Displaying items by tag: erosion
June 10, 2019 – Planting trees and shrubs along your shoreline can protect your property from flood damage – and the Rideau Valley Conservation Authority is now booking site visits to help get the job done.
The RVCA’s Shoreline Naturalization Program offers landowners low-cost technical guidance, project management and all the native trees and shrubs you need to build a robust natural buffer along your waterfront.
These strategically-placed plants have hearty roots that hold soil in place so it doesn’t wash away during periods of high water, or in high-wake areas. There’s no need for expensive rock “rip rap” or other high-tech engineering – Mother Nature already knows what to do.
A three-metre natural buffer also discourages geese, reduces runoff and provides crucial wildlife habitat.
This spring, RVCA staff installed a total of 11,500 native plants on 63 private properties across the watershed. They also worked with a number of community groups to naturalize public shorelines.
Staff are now booking site visits for the 2020 spring planting season, and this year waterfront residents in the Tay Valley subwatershed can participate completely free of charge.
How does it work?
RVCA staff will visit your property between June and October to discuss your vision and assess planting potential. Then they’ll develop a unique plan for your property, including recommendations for the best native species for your property’s growing conditions. They’ll also discuss how you’d like to maintain your water access, seating areas and view.
From there, you can choose which subsidized plants you’d like based on your custom planting plan and the RVCA’s available species list, and staff will order them for you. In spring 2020, staff will deliver your plants and, if you choose, even do the planting for you!
Ninety per cent of all river life depends on a healthy shoreline to survive. But this “ribbon of life” also plays a crucial role in filtering out pollutants, reducing erosion and easing flood risks. By adding a natural buffer between your home and the water, you are protecting the health of our drinking water, ecosystems and shores.
For more information, visit https://www.rvca.ca/stewardship-grants/shoreline-naturalization/shoreline-naturalization-program. To book a site visit contact Meaghan McDonald.
PERTH, May 15, 2023 – Staff and volunteers duelled thick grass, invasive species and hardened shorelines last weekend as they planted nearly 1,200 native trees, shrubs and wildflowers along the Tay River in Last Duel Park.
The Rideau Valley Conservation Authority (RVCA) partnered with the Town of Perth to implement the major shoreline naturalization project at the former campground. Environment and Climate Change Canada’s (ECCC) Nature Smart Climate Solutions Fund provided funding.

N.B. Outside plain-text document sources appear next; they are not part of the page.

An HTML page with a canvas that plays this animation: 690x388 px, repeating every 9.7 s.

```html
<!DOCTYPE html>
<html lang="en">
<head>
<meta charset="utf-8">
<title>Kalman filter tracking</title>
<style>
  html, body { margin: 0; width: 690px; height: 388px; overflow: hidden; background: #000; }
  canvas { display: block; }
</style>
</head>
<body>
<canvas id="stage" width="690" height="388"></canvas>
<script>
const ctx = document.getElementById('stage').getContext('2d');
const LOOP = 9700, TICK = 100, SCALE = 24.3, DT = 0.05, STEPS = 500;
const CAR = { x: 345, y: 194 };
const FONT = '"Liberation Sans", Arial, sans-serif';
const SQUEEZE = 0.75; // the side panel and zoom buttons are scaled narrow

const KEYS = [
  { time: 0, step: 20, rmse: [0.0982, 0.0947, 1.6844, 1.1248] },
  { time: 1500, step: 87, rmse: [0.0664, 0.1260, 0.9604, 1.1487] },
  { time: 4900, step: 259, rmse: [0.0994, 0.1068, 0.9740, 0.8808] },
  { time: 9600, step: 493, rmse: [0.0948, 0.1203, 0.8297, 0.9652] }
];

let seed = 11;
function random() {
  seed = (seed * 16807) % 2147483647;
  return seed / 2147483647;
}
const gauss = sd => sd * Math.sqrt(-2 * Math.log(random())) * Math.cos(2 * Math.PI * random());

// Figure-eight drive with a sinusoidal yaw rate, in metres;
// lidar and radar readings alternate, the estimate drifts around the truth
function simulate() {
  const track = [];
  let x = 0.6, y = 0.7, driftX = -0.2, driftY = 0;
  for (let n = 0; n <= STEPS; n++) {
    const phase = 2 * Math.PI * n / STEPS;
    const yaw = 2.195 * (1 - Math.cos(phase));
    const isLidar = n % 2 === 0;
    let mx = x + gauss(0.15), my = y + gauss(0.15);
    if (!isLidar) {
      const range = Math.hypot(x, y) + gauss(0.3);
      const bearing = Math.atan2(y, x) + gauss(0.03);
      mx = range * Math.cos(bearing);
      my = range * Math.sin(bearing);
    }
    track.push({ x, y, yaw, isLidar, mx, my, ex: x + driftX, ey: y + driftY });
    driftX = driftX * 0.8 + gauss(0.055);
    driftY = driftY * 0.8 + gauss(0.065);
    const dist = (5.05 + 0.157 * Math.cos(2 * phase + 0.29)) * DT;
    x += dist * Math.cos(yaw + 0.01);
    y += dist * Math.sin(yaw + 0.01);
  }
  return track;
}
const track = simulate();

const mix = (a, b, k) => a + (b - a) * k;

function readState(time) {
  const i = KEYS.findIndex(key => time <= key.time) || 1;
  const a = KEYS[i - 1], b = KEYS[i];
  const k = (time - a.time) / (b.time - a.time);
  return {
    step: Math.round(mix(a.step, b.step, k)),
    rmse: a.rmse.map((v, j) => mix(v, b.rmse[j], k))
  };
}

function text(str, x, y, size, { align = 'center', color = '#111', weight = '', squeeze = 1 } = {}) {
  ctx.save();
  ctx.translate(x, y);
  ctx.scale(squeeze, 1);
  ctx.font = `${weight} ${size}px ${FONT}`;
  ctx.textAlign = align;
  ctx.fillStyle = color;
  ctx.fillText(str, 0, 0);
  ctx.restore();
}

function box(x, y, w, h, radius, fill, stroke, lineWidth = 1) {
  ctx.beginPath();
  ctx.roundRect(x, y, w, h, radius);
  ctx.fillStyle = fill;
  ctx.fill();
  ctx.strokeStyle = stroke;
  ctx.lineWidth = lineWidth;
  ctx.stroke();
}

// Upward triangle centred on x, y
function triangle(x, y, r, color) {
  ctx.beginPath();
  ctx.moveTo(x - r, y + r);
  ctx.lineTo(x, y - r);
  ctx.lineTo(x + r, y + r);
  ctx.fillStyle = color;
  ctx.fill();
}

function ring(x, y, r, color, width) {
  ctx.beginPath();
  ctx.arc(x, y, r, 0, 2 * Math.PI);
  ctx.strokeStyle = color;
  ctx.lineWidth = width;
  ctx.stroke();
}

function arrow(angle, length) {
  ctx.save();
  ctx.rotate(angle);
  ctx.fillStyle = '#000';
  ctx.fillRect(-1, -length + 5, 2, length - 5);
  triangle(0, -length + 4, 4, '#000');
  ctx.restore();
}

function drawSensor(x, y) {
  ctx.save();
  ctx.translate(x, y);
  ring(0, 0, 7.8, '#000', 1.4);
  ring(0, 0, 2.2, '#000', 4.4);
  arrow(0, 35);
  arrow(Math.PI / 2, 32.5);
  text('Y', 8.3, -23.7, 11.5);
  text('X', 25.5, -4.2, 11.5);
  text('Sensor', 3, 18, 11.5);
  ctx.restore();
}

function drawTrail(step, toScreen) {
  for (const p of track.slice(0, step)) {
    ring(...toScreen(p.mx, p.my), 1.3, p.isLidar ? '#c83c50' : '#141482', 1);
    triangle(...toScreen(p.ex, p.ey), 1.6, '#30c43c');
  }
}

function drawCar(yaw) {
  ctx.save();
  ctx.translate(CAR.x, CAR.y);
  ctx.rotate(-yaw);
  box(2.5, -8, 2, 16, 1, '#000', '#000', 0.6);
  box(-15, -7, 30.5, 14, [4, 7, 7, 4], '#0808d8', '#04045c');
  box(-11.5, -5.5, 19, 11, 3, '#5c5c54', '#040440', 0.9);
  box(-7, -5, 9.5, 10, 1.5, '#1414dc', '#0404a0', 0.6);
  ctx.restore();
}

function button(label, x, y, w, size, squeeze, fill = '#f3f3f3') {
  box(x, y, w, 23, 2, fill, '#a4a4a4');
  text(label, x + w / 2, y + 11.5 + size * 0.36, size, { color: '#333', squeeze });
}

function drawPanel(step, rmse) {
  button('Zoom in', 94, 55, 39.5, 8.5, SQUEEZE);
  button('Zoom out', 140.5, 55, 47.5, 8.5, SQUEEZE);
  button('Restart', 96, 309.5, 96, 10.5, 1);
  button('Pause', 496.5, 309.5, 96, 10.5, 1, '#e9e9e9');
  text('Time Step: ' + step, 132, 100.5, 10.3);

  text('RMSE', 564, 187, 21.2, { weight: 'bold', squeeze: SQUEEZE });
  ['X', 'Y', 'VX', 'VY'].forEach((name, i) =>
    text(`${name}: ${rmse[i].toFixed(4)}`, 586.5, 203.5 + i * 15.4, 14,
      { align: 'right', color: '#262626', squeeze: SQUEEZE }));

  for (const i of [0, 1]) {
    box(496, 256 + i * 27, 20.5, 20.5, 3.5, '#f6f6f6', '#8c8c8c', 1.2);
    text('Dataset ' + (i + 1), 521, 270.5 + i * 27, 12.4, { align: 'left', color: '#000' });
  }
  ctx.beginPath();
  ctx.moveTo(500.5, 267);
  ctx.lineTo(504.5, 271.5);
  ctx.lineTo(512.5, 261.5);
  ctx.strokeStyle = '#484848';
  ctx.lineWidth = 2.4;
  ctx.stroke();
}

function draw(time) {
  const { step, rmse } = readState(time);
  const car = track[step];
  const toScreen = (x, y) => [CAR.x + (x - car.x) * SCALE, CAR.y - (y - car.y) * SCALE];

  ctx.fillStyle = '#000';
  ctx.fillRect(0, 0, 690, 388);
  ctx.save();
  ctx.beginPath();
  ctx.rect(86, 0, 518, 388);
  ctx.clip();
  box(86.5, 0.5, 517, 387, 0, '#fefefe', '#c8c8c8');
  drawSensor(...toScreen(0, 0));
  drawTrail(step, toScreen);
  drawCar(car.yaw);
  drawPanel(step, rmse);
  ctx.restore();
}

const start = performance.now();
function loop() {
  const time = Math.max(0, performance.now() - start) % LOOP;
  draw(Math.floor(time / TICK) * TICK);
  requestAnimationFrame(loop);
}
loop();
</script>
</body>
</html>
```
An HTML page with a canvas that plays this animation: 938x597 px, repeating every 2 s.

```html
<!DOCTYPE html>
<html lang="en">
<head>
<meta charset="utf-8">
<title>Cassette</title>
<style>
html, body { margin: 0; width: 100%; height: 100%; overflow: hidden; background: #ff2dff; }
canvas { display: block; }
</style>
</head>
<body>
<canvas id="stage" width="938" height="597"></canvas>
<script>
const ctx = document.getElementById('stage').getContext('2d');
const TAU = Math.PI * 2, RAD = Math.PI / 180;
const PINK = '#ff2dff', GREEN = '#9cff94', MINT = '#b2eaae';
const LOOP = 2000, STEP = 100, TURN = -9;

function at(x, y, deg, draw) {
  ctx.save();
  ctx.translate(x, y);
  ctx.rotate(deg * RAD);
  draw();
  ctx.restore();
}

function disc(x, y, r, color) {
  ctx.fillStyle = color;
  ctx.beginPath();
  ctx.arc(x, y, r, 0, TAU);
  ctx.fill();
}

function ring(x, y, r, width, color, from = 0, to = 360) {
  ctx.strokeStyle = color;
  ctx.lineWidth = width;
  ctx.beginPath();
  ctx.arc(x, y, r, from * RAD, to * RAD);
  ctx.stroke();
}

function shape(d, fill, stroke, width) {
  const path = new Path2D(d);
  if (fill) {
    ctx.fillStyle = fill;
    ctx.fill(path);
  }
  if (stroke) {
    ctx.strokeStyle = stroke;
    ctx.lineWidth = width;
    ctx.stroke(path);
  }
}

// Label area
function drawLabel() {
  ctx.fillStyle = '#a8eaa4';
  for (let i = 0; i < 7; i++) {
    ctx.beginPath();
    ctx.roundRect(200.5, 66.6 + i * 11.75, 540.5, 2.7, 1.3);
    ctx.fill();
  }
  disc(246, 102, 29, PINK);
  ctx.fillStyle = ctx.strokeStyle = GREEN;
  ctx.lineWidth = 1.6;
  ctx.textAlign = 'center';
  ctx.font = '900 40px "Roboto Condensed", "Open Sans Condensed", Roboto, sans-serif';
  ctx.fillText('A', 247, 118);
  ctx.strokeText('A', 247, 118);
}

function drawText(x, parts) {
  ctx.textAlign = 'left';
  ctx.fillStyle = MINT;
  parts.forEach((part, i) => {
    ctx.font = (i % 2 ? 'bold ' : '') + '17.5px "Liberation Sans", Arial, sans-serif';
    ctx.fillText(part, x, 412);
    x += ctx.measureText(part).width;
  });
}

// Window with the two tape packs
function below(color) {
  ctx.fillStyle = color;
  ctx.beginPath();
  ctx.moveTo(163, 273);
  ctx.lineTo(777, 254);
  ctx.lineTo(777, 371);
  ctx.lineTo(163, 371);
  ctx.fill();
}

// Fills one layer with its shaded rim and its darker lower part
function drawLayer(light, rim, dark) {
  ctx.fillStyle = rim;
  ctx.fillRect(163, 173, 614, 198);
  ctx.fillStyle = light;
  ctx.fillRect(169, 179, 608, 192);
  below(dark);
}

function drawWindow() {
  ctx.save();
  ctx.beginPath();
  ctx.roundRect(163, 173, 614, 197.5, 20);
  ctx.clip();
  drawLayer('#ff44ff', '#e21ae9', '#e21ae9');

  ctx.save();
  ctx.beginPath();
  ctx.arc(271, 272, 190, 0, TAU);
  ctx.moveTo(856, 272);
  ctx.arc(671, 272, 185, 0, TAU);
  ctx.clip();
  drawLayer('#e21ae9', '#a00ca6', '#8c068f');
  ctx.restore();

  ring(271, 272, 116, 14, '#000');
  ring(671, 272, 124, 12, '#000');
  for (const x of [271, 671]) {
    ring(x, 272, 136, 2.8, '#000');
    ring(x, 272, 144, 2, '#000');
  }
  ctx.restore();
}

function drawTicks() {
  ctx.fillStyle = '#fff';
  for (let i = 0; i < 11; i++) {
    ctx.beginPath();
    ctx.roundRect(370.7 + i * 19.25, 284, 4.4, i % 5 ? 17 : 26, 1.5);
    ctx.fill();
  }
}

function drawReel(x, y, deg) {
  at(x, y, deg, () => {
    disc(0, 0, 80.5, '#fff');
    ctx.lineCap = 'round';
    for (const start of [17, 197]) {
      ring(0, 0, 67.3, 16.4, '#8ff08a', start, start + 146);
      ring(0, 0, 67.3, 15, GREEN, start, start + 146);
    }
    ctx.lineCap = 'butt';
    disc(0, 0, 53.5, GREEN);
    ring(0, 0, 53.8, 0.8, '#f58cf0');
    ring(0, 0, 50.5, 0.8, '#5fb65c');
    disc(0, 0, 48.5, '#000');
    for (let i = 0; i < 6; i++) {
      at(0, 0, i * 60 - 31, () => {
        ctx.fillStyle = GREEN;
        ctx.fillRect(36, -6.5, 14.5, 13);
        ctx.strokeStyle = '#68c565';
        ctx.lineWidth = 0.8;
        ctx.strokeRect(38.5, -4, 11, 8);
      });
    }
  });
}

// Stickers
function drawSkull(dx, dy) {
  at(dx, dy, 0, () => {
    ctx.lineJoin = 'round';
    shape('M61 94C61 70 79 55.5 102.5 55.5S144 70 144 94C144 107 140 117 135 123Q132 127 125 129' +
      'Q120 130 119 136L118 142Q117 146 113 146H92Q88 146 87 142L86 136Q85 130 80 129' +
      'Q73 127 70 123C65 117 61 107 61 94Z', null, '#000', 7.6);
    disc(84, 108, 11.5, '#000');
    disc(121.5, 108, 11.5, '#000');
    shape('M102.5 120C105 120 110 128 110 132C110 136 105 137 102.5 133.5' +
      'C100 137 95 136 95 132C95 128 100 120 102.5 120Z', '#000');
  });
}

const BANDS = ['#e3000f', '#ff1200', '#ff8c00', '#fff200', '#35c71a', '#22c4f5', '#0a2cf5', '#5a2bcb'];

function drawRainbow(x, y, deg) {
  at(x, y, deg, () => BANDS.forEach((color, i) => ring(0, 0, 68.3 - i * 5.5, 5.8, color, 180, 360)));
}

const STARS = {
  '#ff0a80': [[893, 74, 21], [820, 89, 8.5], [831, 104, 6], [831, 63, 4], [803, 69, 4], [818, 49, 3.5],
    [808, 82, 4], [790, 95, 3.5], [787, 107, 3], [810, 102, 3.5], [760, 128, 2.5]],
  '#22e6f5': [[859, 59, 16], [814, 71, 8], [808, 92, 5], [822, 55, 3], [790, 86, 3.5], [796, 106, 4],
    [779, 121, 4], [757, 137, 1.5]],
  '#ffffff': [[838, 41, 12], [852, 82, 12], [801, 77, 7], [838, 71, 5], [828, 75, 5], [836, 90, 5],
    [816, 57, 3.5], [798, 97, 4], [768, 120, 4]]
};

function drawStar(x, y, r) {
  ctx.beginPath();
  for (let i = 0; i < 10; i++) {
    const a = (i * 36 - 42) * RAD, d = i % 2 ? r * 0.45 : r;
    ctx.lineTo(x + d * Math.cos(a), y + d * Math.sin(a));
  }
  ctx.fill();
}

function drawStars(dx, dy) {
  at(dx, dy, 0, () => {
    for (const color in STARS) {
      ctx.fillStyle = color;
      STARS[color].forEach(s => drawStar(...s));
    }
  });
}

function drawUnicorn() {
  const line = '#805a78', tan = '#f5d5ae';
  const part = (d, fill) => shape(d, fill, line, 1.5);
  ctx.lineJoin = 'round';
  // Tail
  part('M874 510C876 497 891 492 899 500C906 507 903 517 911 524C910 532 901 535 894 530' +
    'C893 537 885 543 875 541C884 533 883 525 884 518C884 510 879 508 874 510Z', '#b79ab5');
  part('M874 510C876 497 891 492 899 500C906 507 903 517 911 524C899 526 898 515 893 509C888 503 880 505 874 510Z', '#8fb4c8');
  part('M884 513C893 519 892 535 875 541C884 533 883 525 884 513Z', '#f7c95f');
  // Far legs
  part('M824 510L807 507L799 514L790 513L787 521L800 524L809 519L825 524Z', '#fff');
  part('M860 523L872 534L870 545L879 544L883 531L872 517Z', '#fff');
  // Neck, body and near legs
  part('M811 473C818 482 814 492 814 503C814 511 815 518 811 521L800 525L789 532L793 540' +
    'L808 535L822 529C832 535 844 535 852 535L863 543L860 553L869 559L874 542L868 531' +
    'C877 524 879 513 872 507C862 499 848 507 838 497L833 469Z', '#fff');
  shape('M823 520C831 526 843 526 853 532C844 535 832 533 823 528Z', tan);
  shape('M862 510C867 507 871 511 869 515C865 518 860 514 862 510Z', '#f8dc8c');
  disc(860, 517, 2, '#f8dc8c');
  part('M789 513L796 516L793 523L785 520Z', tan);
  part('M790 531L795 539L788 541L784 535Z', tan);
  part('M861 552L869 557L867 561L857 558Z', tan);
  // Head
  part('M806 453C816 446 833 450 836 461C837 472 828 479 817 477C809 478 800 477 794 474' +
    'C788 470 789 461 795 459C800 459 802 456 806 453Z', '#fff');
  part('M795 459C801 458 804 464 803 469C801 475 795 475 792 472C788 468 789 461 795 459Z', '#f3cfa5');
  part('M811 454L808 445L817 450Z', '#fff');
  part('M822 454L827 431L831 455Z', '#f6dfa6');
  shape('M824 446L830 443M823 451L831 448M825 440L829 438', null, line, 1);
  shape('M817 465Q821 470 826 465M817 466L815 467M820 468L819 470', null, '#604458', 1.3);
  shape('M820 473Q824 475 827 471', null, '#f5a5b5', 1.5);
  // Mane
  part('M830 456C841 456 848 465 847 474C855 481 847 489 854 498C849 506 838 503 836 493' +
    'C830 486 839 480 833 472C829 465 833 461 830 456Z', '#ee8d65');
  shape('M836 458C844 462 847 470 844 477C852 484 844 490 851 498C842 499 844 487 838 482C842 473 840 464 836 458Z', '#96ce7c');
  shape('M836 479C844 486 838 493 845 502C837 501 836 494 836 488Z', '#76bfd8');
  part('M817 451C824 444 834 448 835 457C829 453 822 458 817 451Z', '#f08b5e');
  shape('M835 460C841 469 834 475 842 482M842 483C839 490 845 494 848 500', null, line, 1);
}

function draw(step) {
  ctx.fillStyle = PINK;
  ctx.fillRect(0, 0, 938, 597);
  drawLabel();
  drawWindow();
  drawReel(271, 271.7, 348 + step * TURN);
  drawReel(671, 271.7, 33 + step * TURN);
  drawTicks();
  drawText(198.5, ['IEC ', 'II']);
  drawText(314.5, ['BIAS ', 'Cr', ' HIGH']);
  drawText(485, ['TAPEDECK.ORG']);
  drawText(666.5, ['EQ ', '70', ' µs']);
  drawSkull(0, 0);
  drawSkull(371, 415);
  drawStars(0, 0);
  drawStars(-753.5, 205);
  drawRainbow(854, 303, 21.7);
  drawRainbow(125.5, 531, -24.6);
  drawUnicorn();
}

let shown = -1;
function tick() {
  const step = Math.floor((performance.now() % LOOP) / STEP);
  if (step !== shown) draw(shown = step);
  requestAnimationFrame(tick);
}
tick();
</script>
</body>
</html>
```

All told, staff and volunteers helped naturalize more than 350 metres of shoreline on May 13.
The new plantings in three areas along the existing pathway left room for three lookouts over the Tay River, and in some areas favoured low-growing plants to preserve the view for path users.
Natural shorelines are the “ribbon of life,” with more than 90% of lake and river species depending on the intersection of land and water at some point during their life cycles. Natural shorelines also help to reduce erosion as deep-rooted native plants and trees hold the soil in place in the face of wake, wind and runoff. They also slow stormwater so it has time to soak into the ground, filtering contaminants in the process and improving local water quality.
“We’re thrilled to partner with the Town of Perth to bring this project to life,” said RVCA’s shoreline naturalization co-ordinator Brandon Holden. “It may not look like much right now, but once these plants and trees take root residents will reap the benefits of this healthy shoreline for decades to come.”
This won’t be the last duel for the new shoreline plants, though. They’ll contend with competing grasses and invasive species for at least three years as the new plants take root and begin to grow. To aid them in their battle, coir mats have been deployed to suppress weeds and grasses around many of the seedlings. While the planting areas are designated no-mow zones, some maintenance may be required if existing grasses or invasive species begin to out-compete the native plants.
“We extend a huge thanks to the volunteers who came out over the Mother’s Day weekend to improve their park and support natural climate solutions in their community,” said Shannon Baillon, Director of Community Services at the Town of Perth. “We look forward to enjoying a more beautiful shoreline for years to come.”
RVCA offers generous financial and technical support for shoreline naturalization for any waterfront landowners in the Rideau Valley watershed. Learn more and book a site visit at https://www.rvca.ca/stewardship-grants/shoreline-naturalization/shoreline-naturalization-program.